Only the lines below starting at the one containing "309 Q70 313" and ending at the one containing "262 Q162 273" belong in the answer, each copied exactly.

▼

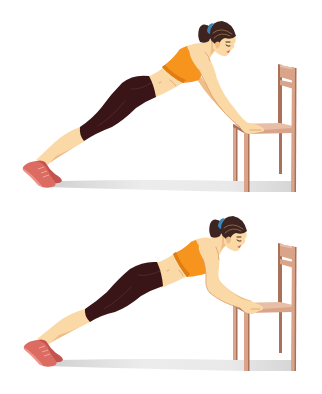
<!DOCTYPE html>
<html lang="en">
<head>
<meta charset="utf-8">
<title>Incline push-up on a chair</title>
<style>
:root {
  --paper: #ffffff;
  --skin: #fbd9a6;
  --skin-shade: #efbd85;
  --skin-line: #d9a06c;
  --hair: #3d2420;
  --hair-light: #8a6540;
  --band: #3a86b8;
  --top: #f7941e;
  --top-shade: #df7d12;
  --leggings: #3a1517;
  --leggings-fold: #5a2b2b;
  --shoe: #dc6b62;
  --shoe-shade: #c2534f;
  --sole: #ee938a;
  --wood: #d9a48a;
  --wood-light: #e8bea6;
  --wood-dark: #a9715a;
}
html, body { margin: 0; background: var(--paper); overflow: hidden; }
.exercise { display: block; width: 322px; height: 394px; }
.skin { fill: var(--skin); }
.skin-shade { fill: var(--skin-shade); }
.crease { fill: none; stroke: var(--skin-line); stroke-width: .8; stroke-linecap: round; stroke-linejoin: round; }
.hair { fill: var(--hair); }
.hair-strand { fill: none; stroke: var(--hair-light); stroke-width: 1; stroke-linecap: round; }
.band { fill: var(--band); }
.top { fill: var(--top); }
.top-shade { fill: var(--top-shade); }
.leggings { fill: var(--leggings); }
.fold { fill: none; stroke: var(--leggings-fold); stroke-width: .8; stroke-linecap: round; }
.shoe { fill: var(--shoe); }
.shoe-shade { fill: var(--shoe-shade); }
.sole { fill: var(--sole); }
.wood { fill: var(--wood); }
.wood-light { fill: var(--wood-light); }
.wood-dark { fill: var(--wood-dark); }
.feature { fill: none; stroke: var(--hair); stroke-width: 1; stroke-linecap: round; }
.lips { fill: #d8635a; }
</style>
</head>
<body>
<svg class="exercise" viewBox="0 0 322 394" role="img" aria-label="Two stages of an incline push-up with hands on a chair">
  <defs>
    <linearGradient id="floor-fade" x1="0" x2="1">
      <stop offset="0" stop-color="#cfcfcf"/>
      <stop offset=".4" stop-color="#ececec"/>
      <stop offset=".75" stop-color="#e9e9e9"/>
      <stop offset="1" stop-color="#d6d6d6"/>
    </linearGradient>

    <path id="floor-shadow" fill="url(#floor-fade)" d="M44 187 L60 181 Q150 179 238 181 L292 181 L292 192 L246 192 Q150 190 44 187 Z"/>

    <g id="chair">
      <polygon class="wood-dark" points="279,88 282,88 282,126 279,126"/>
      <rect class="wood-dark" x="279" y="132" width="3" height="42"/>
      <polygon class="wood-dark" points="278,64 282,65 282,126 278,126"/>
      <polygon class="wood" points="280,65 294,68 294,81 280,77"/>
      <polygon class="wood-light" points="280,65 294,68 294,70 280,67"/>
      <polygon class="wood" points="280,80 294,83 294,89 280,85"/>
      <rect class="wood" x="233" y="126" width="4" height="55"/>
      <rect class="wood-dark" x="236" y="129" width="1.5" height="52"/>
      <polygon class="wood-light" points="233,124 280,123 293,126 293,129 246,131"/>
      <polygon class="wood-dark" points="233,124 246,131 246,134 233,127"/>
      <polygon class="wood" points="246,131 293,128 293,133 246,134"/>
      <rect class="wood" x="244" y="131" width="5" height="61"/>
      <rect class="wood-dark" x="248" y="134" width="1.5" height="58"/>
      <polygon class="wood" points="292,67 296,68 296,192 291,192"/>
      <polygon class="wood-dark" points="295,68 296.5,68 296,192 294.5,192"/>
    </g>

    <g id="shoes">
      <path class="shoe-shade" d="M35 162 Q40 159 45 162 Q49 169 55 174 Q62 178 62 181 Q60 184 54 183 L41 174 Z"/>
      <path class="shoe" d="M25 165 Q28 162 36 161 Q42 162 46 167 Q50 176 55 182 Q57 186 52 187 Q45 189 40 186 Q32 177 24 171 Q21 168 25 165 Z"/>
      <path class="sole" d="M23 168 Q33 175 42 186 Q39 187 37 184 Q30 176 24 171 Z"/>
      <path d="M38 169 L44 167 M41 173 L47 171 M43 177 L49 175" fill="none" stroke="#f2a59c" stroke-width="1"/>
    </g>

    <g id="head">
      <path class="hair" d="M211 27 Q202 21 199 29 Q197 36 200 42 Q205 44 209 41 L212 34 Z"/>
      <path class="skin" d="M213 34 Q222 26 235 36 Q237 41 234 44 Q235 48 232 49 Q231 51 229 52 Q228 57 223 56 Q216 54 213 48 Z"/>
      <path class="hair" d="M210 31 Q212 21 222 21 Q233 23 236 36 Q232 40 225 38 Q221 39 219 44 Q216 46 214 43 Q208 39 210 31 Z"/>
      <path class="hair-strand" d="M213 33 Q221 26 232 34 M214 38 Q221 31 230 36"/>
      <path class="band" d="M209 25 Q212 22 214 24 Q210 28 210 34 Q207 33 207 30 Z"/>
      <path class="skin-shade" d="M215 43 Q218 40 220 43 Q221 46 217 49 Q215 47 215 43 Z"/>
      <path class="feature" d="M226 42 L230 42 M226 45 Q228 47 230 46"/>
      <path class="lips" d="M226 52 L230 50 L229 53 Z"/>
    </g>
  </defs>

  <rect width="322" height="394" fill="var(--paper)"/>

  <g id="arms-straight">
    <use href="#floor-shadow"/>
    <use href="#chair"/>
    <path class="skin-shade" d="M199 74 Q213 94 232 114 Q240 122 252 124 L247 128 Q238 124 230 118 Q210 100 196 78 Z"/>
    <path class="skin-shade" d="M73 132 L42 157 L48 164 L84 141 Z"/>
    <path class="skin" d="M80 127 Q66 132 55 142 L36 160 Q40 165 46 167 L56 156 Q74 148 86 140 Z"/>
    <use href="#shoes"/>
    <path class="skin" d="M147 77 Q158 73 166 65 L187 80 Q176 88 154 98 Z"/>
    <path class="crease" d="M159 83 L161 82 M170 80 Q174 83 176 86"/>
    <path class="leggings" d="M149 76 Q154 85 156 97 Q146 101 136 108 Q124 120 112 127 Q96 133 84 141 Q79 135 80 127 Q92 119 101 108 Q111 94 122 83 Q133 74 149 76 Z"/>
    <path class="fold" d="M151 83 Q140 90 131 89 M125 101 Q113 116 98 126"/>
    <path class="skin" d="M182 48 Q193 43 202 43 Q208 42 212 38 L219 47 Q213 52 210 58 Q204 70 200 72 Z"/>
    <path class="skin-shade" d="M211 40 L219 48 Q213 51 210 56 Q212 48 211 40 Z"/>
    <path class="top" d="M162 67 Q173 59 180 49 L187 46 Q188 52 195 56 L204 55 Q206 69 199 80 Q191 83 183 83 Q171 77 162 67 Z"/>
    <path class="top-shade" d="M162 67 L165 65 Q174 75 186 80 L183 83 Q171 77 162 67 Z"/>
    <path class="skin" d="M190 46 Q202 42 207 54 Q214 65 217 79 Q223 95 235 109 Q242 119 248 123 Q259 124 264 129 Q265 132 260 132 L250 134 Q243 133 240 127 Q224 115 212 96 Q204 80 199 70 Q187 56 190 46 Z"/>
    <path class="crease" d="M199 70 Q204 80 212 96 Q224 115 240 127 M250 130 L261 130 M205 52 Q209 56 210 61"/>
    <use href="#head"/>
  </g>

  <g id="arms-bent">
    <use href="#floor-shadow" y="179"/>
    <use href="#chair" y="179"/>
    <path class="skin-shade" d="M216 276 Q228 294 252 301 L250 306 Q229 302 213 287 Z"/>
    <path class="skin-shade" d="M76 313 L45 336 L50 343 L91 321 Z"/>
    <path class="skin" d="M85 309 Q70 313 58 322 L37 339 Q41 344 47 346 L59 335 Q78 329 91 321 Z"/>
    <use href="#shoes" x="1" y="179"/>
    <path class="skin" d="M156 263 Q168 259 176 252 L192 274 Q180 280 161 288 Z"/>
    <path class="crease" d="M167 271 L169 270 M179 270 Q182 273 183 276"/>
    <path class="leggings" d="M157 262 Q162 273 163 286 Q151 290 141 296 Q128 307 115 312 Q101 315 90 322 Q84 316 85 309 Q97 301 107 292 Q119 278 130 269 Q143 261 157 262 Z"/>
    <path class="fold" d="M160 271 Q147 277 138 275 M131 287 Q119 300 104 309"/>
    <path class="skin" d="M190 242 Q202 236 211 238 Q218 238 223 233 L230 242 Q223 247 220 254 L208 266 Z"/>
    <path class="skin-shade" d="M222 235 L230 243 Q223 246 220 252 Q223 243 222 235 Z"/>
    <path class="top" d="M173 254 Q184 249 191 242 L196 240 Q198 247 205 249 L213 249 Q216 262 207 273 Q199 276 187 277 Q179 267 173 254 Z"/>
    <path class="top-shade" d="M173 254 L176 252 Q181 265 190 274 L187 277 Q179 267 173 254 Z"/>
    <path class="skin" d="M200 241 Q212 235 217 246 Q220 255 219 268 Q217 277 221 283 Q230 292 242 299 Q256 302 263 307 Q264 310 259 311 L253 314 Q246 314 240 308 Q222 303 210 293 Q205 288 206 278 Q206 266 203 259 Q196 247 200 241 Z"/>
    <path class="crease" d="M203 259 Q206 266 206 278 Q205 288 210 293 Q222 303 240 308 M251 309 L260 309 M216 247 Q219 253 219 260"/>
    <use href="#head" x="11" y="195"/>
  </g>
</svg>
</body>
</html>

▲

> **RESPONSE BELOW**
    <path class="skin" d="M85 309 Q70 313 58 322 L37 339 Q41 344 47 346 L59 335 Q78 329 91 321 Z"/>
    <use href="#shoes" x="1" y="179"/>
    <path class="skin" d="M156 263 Q168 259 176 252 L192 274 Q180 280 161 288 Z"/>
    <path class="crease" d="M167 271 L169 270 M179 270 Q182 273 183 276"/>
    <path class="leggings" d="M157 262 Q162 273 163 286 Q151 290 141 296 Q128 307 115 312 Q101 315 90 322 Q84 316 85 309 Q97 301 107 292 Q119 278 130 269 Q143 261 157 262 Z"/>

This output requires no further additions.